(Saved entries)
↓
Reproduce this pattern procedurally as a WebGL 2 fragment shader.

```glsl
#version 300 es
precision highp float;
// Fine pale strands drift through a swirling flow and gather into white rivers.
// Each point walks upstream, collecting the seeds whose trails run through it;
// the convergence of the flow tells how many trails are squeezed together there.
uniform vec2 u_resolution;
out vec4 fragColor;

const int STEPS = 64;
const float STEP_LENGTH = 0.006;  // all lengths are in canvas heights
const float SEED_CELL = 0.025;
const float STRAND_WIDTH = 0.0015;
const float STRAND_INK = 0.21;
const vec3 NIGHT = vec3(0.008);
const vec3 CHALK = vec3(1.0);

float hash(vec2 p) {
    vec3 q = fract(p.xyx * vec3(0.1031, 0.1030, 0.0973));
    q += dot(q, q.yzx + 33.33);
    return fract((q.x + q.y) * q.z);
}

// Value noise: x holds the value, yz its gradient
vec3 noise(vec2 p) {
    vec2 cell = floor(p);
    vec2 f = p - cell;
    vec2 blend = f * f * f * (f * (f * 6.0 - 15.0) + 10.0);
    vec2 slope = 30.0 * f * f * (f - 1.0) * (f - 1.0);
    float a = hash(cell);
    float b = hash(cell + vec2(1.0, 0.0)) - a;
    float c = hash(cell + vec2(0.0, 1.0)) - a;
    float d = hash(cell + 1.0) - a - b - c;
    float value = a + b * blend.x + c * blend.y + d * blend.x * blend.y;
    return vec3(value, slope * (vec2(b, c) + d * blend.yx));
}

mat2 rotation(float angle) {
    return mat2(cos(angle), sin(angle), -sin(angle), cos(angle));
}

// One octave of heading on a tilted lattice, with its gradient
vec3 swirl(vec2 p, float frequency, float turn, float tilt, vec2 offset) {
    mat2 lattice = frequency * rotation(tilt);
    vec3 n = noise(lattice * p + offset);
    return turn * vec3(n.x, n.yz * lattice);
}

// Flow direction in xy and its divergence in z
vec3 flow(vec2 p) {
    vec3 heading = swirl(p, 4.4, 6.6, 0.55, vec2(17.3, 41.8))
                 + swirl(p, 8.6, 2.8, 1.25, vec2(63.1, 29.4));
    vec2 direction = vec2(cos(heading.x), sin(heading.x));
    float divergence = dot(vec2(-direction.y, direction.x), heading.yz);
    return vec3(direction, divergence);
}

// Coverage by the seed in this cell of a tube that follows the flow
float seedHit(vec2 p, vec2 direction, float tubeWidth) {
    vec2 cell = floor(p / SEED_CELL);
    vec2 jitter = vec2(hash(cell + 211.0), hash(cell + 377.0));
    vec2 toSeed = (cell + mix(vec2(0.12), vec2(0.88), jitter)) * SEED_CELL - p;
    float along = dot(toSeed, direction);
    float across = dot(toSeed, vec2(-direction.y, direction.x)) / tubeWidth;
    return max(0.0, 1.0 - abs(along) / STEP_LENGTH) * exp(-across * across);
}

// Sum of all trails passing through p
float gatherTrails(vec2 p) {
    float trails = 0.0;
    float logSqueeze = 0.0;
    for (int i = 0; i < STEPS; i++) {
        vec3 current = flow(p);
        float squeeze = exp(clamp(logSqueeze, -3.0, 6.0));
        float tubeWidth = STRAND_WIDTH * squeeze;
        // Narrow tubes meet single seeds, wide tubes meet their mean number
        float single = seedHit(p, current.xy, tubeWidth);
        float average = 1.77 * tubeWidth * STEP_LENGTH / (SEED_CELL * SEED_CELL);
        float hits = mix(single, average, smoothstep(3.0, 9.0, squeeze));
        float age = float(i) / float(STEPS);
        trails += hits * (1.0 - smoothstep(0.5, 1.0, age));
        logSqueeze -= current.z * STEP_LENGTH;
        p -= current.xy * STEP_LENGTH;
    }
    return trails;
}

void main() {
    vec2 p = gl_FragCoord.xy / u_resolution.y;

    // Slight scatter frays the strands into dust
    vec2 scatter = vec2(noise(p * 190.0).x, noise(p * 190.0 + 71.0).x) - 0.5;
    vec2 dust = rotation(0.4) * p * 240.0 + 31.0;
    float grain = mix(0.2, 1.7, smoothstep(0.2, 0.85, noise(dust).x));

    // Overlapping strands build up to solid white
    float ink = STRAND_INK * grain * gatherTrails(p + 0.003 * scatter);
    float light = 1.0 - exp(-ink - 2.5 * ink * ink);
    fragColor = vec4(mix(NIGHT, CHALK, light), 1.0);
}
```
↑
Write out the data exactly as it stands.

Reproduce this pattern procedurally as a WebGL 2 fragment shader.

```glsl
#version 300 es
precision highp float;
// Fine pale strands drift through a swirling flow and gather into white rivers.
// Each point walks upstream, collecting the seeds whose trails run through it;
// the convergence of the flow tells how many trails are squeezed together there.
uniform vec2 u_resolution;
out vec4 fragColor;

const int STEPS = 64;
const float STEP_LENGTH = 0.006;  // all lengths are in canvas heights
const float SEED_CELL = 0.025;
const float STRAND_WIDTH = 0.0015;
const float STRAND_INK = 0.21;
const vec3 NIGHT = vec3(0.008);
const vec3 CHALK = vec3(1.0);

float hash(vec2 p) {
    vec3 q = fract(p.xyx * vec3(0.1031, 0.1030, 0.0973));
    q += dot(q, q.yzx + 33.33);
    return fract((q.x + q.y) * q.z);
}

// Value noise: x holds the value, yz its gradient
vec3 noise(vec2 p) {
    vec2 cell = floor(p);
    vec2 f = p - cell;
    vec2 blend = f * f * f * (f * (f * 6.0 - 15.0) + 10.0);
    vec2 slope = 30.0 * f * f * (f - 1.0) * (f - 1.0);
    float a = hash(cell);
    float b = hash(cell + vec2(1.0, 0.0)) - a;
    float c = hash(cell + vec2(0.0, 1.0)) - a;
    float d = hash(cell + 1.0) - a - b - c;
    float value = a + b * blend.x + c * blend.y + d * blend.x * blend.y;
    return vec3(value, slope * (vec2(b, c) + d * blend.yx));
}

mat2 rotation(float angle) {
    return mat2(cos(angle), sin(angle), -sin(angle), cos(angle));
}

// One octave of heading on a tilted lattice, with its gradient
vec3 swirl(vec2 p, float frequency, float turn, float tilt, vec2 offset) {
    mat2 lattice = frequency * rotation(tilt);
    vec3 n = noise(lattice * p + offset);
    return turn * vec3(n.x, n.yz * lattice);
}

// Flow direction in xy and its divergence in z
vec3 flow(vec2 p) {
    vec3 heading = swirl(p, 4.4, 6.6, 0.55, vec2(17.3, 41.8))
                 + swirl(p, 8.6, 2.8, 1.25, vec2(63.1, 29.4));
    vec2 direction = vec2(cos(heading.x), sin(heading.x));
    float divergence = dot(vec2(-direction.y, direction.x), heading.yz);
    return vec3(direction, divergence);
}

// Coverage by the seed in this cell of a tube that follows the flow
float seedHit(vec2 p, vec2 direction, float tubeWidth) {
    vec2 cell = floor(p / SEED_CELL);
    vec2 jitter = vec2(hash(cell + 211.0), hash(cell + 377.0));
    vec2 toSeed = (cell + mix(vec2(0.12), vec2(0.88), jitter)) * SEED_CELL - p;
    float along = dot(toSeed, direction);
    float across = dot(toSeed, vec2(-direction.y, direction.x)) / tubeWidth;
    return max(0.0, 1.0 - abs(along) / STEP_LENGTH) * exp(-across * across);
}

// Sum of all trails passing through p
float gatherTrails(vec2 p) {
    float trails = 0.0;
    float logSqueeze = 0.0;
    for (int i = 0; i < STEPS; i++) {
        vec3 current = flow(p);
        float squeeze = exp(clamp(logSqueeze, -3.0, 6.0));
        float tubeWidth = STRAND_WIDTH * squeeze;
        // Narrow tubes meet single seeds, wide tubes meet their mean number
        float single = seedHit(p, current.xy, tubeWidth);
        float average = 1.77 * tubeWidth * STEP_LENGTH / (SEED_CELL * SEED_CELL);
        float hits = mix(single, average, smoothstep(3.0, 9.0, squeeze));
        float age = float(i) / float(STEPS);
        trails += hits * (1.0 - smoothstep(0.5, 1.0, age));
        logSqueeze -= current.z * STEP_LENGTH;
        p -= current.xy * STEP_LENGTH;
    }
    return trails;
}

void main() {
    vec2 p = gl_FragCoord.xy / u_resolution.y;

    // Slight scatter frays the strands into dust
    vec2 scatter = vec2(noise(p * 190.0).x, noise(p * 190.0 + 71.0).x) - 0.5;
    vec2 dust = rotation(0.4) * p * 240.0 + 31.0;
    float grain = mix(0.2, 1.7, smoothstep(0.2, 0.85, noise(dust).x));

    // Overlapping strands build up to solid white
    float ink = STRAND_INK * grain * gatherTrails(p + 0.003 * scatter);
    float light = 1.0 - exp(-ink - 2.5 * ink * ink);
    fragColor = vec4(mix(NIGHT, CHALK, light), 1.0);
}
```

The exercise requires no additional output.